Brasilia, Nov 23 (EFE).- Brazil’s Superior Electoral Court on Wednesday rejected a complaint filed by outgoing president Jair Bolsonaro’s party challenging the results of last month’s presidential election, which he narrowly lost.
Leftist former leader Luiz Inacio Lula da Silva won the runoff on Oct. 30 and is due to be inaugurated on Jan. 1.
The head of the electoral court, Alexandre de Moraes, also fined the parties in Bolsonaro’s coalition 22.9 million reais ($4.3 million) for bad faith litigation, according to a court document.
The lawsuit filed Tuesday by Bolsonaro’s Liberal Party argued votes from some of the electronic ballot boxes used in the Oct. 30 runoff should be invalidated.
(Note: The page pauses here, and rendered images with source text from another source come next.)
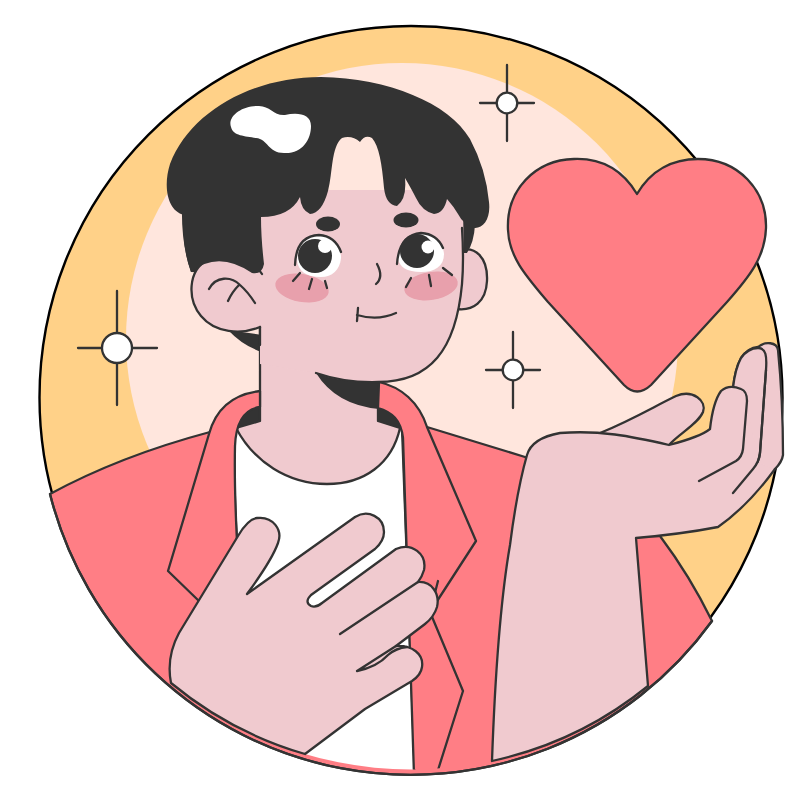
<!DOCTYPE html>
<html lang="en">
<head>
<meta charset="utf-8">
<title>Giving love</title>
<style>
:root {
  --paper: #ffffff;
  --gold: #ffd188;
  --blush: #ffe6dd;
  --coral: #ff7e85;
  --skin: #f0cacf;
  --cheek: #e8a0ac;
  --ink: #333333;
  --rim: #000000;
}
html, body { margin: 0; width: 800px; height: 800px; overflow: hidden; background: var(--paper); }
svg { display: block; }
.outlined { stroke: var(--ink); stroke-width: 2.3; stroke-linejoin: round; stroke-linecap: round; }
.line { fill: none; }
.gold { fill: var(--gold); }
.blush { fill: var(--blush); }
.coral { fill: var(--coral); }
.skin { fill: var(--skin); }
.white { fill: var(--paper); }
.hair { fill: var(--ink); }
.cheek { fill: var(--cheek); }
.rim { fill: none; stroke: var(--rim); stroke-width: 2.4; }
</style>
</head>
<body>
<svg width="800" height="800" viewBox="0 0 800 800" role="img" aria-label="Young man with a hand on his chest, holding out a heart">
  <defs>
    <clipPath id="badge"><circle cx="411" cy="397.500" r="372"/></clipPath>
    <clipPath id="jaw"><path d="M262 180H463V282Q457 380 378 382Q345 383 316 373L262 420Z"/></clipPath>
    <g id="sparkle" class="outlined white">
      <path d="M0 -38V38M-27 0H27"/>
      <circle r="10.300"/>
    </g>
  </defs>

  <g id="background">
    <circle class="gold" cx="411" cy="397.500" r="372"/>
    <circle class="blush" cx="402" cy="339" r="276"/>
    <circle class="rim" cx="411" cy="397.500" r="371.500"/>
  </g>

  <g id="sparkles">
    <use href="#sparkle" x="507" y="103"/>
    <use href="#sparkle" x="513" y="370"/>
    <g class="outlined white">
      <path d="M117 291V405M78 348H157"/>
      <circle cx="117" cy="348" r="15"/>
    </g>
  </g>

  <g id="jacket">
    <path class="coral outlined" d="M50 494Q120 456 210 432L427 427L525 457L636 536H660Q690 576 712 621A372 372 0 0 1 50 494Z"/>
  </g>

  <g id="shirt" clip-path="url(#badge)">
    <path class="white outlined" d="M235 428Q233 480 237 540L250 780H415L402 428Z"/>
  </g>

  <g id="nape" class="hair">
    <path d="M228 330Q243 346 262 352V335Z"/>
    <path d="M235 430Q240 408 262 405V422ZM376 405Q394 411 401 428L376 421Z"/>
  </g>

  <g id="neck">
    <path class="skin outlined" d="M260 325V421L236 428C254 462 288 484 327 484C364 484 392 464 400 428L378 421V370Z"/>
    <path class="hair" d="M316 373Q343 384 379 381V409Q336 405 316 373Z"/>
  </g>

  <g id="lapels" clip-path="url(#badge)">
    <path class="coral outlined" d="M260 391C234 394 216 408 209 434L168 571L200 602L238 560Q234 490 235 446C236 420 246 409 260 407Z"/>
    <path class="coral outlined" d="M379 382C401 387 419 402 427 427L476 541L430 612L463 691L438 770L414 775L403 438C401 420 392 412 378 408Z"/>
    <path class="line outlined" d="M438 581L430 612"/>
  </g>

  <g id="head">
    <path class="skin outlined" d="M456 252C476 243 488 259 487 281C486 302 473 311 457 309Z"/>
    <path class="hair" d="M182 205Q181 244 191 272L262 275V190ZM452 205Q466 215 475 225Q474 242 467 253H455Z"/>
    <path class="skin" d="M260 190H462Q465 245 462 284C456 350 430 382 378 382Q345 383 316 373L260 364Z"/>
    <path class="line outlined" d="M462 228Q464 260 462 284C456 350 430 382 378 382Q345 383 316 373"/>
    <path class="skin outlined" d="M262 274C250 255 224 250 207 260C188 271 187 299 201 316C215 333 241 335 260 327"/>
    <path class="skin" d="M251 276H276V325H261Z"/>
    <path class="line outlined" d="M260 327V345M209 289C216 276 231 276 240 285Q248 292 255 303M239 285Q232 292 228 301"/>
  </g>

  <g id="hair" class="hair">
    <path d="M184 215C167 211 163 186 170 164C190 112 252 77 321 77C388 78 449 103 470 139Q486 169 489 202C491 219 483 229 474 228Q463 224 458 214Q454 207 447 199Q444 213 434 214Q422 211 416 198Q412 190 405 178Q407 199 397 206Q386 205 384 188C382 164 379 146 372 138Q365 134 360 142Q352 135 342 138C331 147 333 172 328 191Q322 213 310 214Q301 210 300 197Q290 217 261 217Q261 238 264 264Q262 275 252 273Q218 250 191 272Q181 244 184 215Z"/>
    <path class="white" d="M231 127C227 116 243 105 259 106C270 106 274 116 285 115C298 112 311 114 311 126C311 140 302 154 284 153C268 153 268 139 256 138C245 136 233 136 231 127Z"/>
  </g>

  <g id="face">
    <ellipse class="cheek" cx="302" cy="288" rx="27" ry="14" transform="rotate(10 302 288)"/>
    <ellipse class="cheek" cx="431" cy="286" rx="27" ry="14" transform="rotate(-9 431 286)"/>
    <g class="hair">
      <ellipse cx="328" cy="224" rx="12" ry="7.500"/>
      <ellipse cx="406" cy="220" rx="12.500" ry="7.500"/>
    </g>
    <g id="eyes">
      <path class="white" d="M297 260C297 244 305 235 319 235C333 236 341 246 341 258C340 270 332 277 321 277C306 277 298 271 297 260Z"/>
      <path class="white" d="M398 258C399 243 407 234 421 233C435 233 443 243 444 254C444 266 435 272 421 272C407 272 399 267 398 258Z"/>
      <circle class="hair" cx="315" cy="256" r="17"/>
      <circle class="hair" cx="417" cy="251" r="17"/>
      <circle class="white" cx="325" cy="246" r="7"/>
      <circle class="white" cx="428" cy="247" r="6.500"/>
      <path class="line outlined" d="M295 265Q296 236 319 235Q335 236 341 252M397 264Q399 235 421 233Q437 234 443 248"/>
    </g>
    <path class="line outlined" d="M300 273L293 281M312 279L309 289M325 281L327 288M411 278L406 287M429 275L431 286M443 268L452 275"/>
    <path class="line outlined" d="M377 264Q384 277 376 284M358 308L357 321M357 315Q378 321 396 313"/>
  </g>

  <g id="heart">
    <path class="coral outlined" d="M637 194C622 169 600 158 574 159C535 160 506 190 508 230C509 257 526 276 548 302L624 385Q637 398 651 385L727 302C750 276 765 257 766 228C767 190 738 159 698 159C673 159 651 170 637 194Z"/>
  </g>

  <g id="offering-arm">
    <path class="skin outlined" d="M600 433C632 420 655 406 676 396C693 389 707 401 703 412C698 424 680 433 669 445L610 470Z"/>
    <path class="skin outlined" d="M733 388Q735 369 741 358Q748 348 758 347C765 341 777 342 778 350Q783 400 783 455Q782 462 775 469L740 500L710 470Z"/>
    <path class="skin" d="M733 388Q735 369 741 358Q748 348 758 348C766 348 767 356 766 370L760 462L732 493L700 480Z"/>
    <path class="line outlined" d="M733 388Q735 369 741 358Q748 348 758 348C766 348 767 356 766 370L760 453Q759 462 753 469L733 493"/>
    <path class="skin" d="M492 761Q497 620 510 545Q517 490 527 455Q532 438 560 433C600 430 630 436 669 445Q700 437 710 429Q713 402 721 391Q729 384 741 389Q747 391 747 401L758 463L775 469Q748 506 718 527Q682 534 636 538L648 686A372 372 0 0 1 492 761Z"/>
    <path class="line outlined" d="M775 469Q748 506 718 527Q682 534 636 538L648 686A372 372 0 0 1 492 761Q497 620 510 545Q517 490 527 455Q532 438 560 433C600 430 630 436 669 445Q700 437 710 429Q713 402 721 391Q729 384 741 389Q747 391 747 401L743 449Q742 457 736 461L699 481"/>
    <path class="line outlined" d="M766 370L760 453Q759 462 753 469L733 493"/>
  </g>

  <g id="hand-on-chest">
    <path class="skin outlined" d="M171 683Q166 657 179 633L238 536Q248 519 257 518C273 516 283 530 278 543Q272 560 247 594L355 517C368 509 384 517 384 532Q384 541 375 549L311 595Q304 602 311 606Q316 608 322 603L396 549C412 542 427 554 424 570Q422 577 418 582C432 581 440 594 437 607Q434 617 425 624L396 646C412 645 424 654 422 667Q421 675 412 681L365 709L305 754A372 372 0 0 1 171 683Z"/>
    <path class="line outlined" d="M340 634L418 582M357 671L396 646M357 671Q377 667 388 655Q396 648 407 647"/>
  </g>

  <path class="line outlined" d="M50 494A372 372 0 0 0 712 621"/>
</svg>
</body>
</html>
This would have overturned the election result.
The court responded that it could only analyze the matter if doubts were also raised in relation to the electronic ballot boxes during the first round, since the same devices were used in both cases.
In that first round, legislative elections were also held, with the Liberal Party obtaining 99 deputies, which will give it a first minority in the lower house from next year.
On Wednesday, the party admitted that in the first round it did not find problems at the polls, but reiterated that it did in the second round and insisted on a verification of the votes that gave the presidency to Lula.
According to de Moraes, the petition did not justify the reassessment of some of the ballot boxes.
“The complete bad faith of the plaintiff’s bizarre and illicit request … was proven, both by the refusal to add to the initial petition and the total absence of any evidence of irregularities and the existence of a totally fraudulent narrative of the facts,” the magistrate, who is also a Supreme Court judge, wrote in his decision.
In the second round, Lula prevailed with 50.9 percent of the votes, compared to 49.1 percent obtained by Bolsonaro, in a process endorsed and recognized by all the national and international observer missions that participated.
The Liberal Party has announced that it has engaged its legal advisers to analyze the court’s Wednesday decision. EFE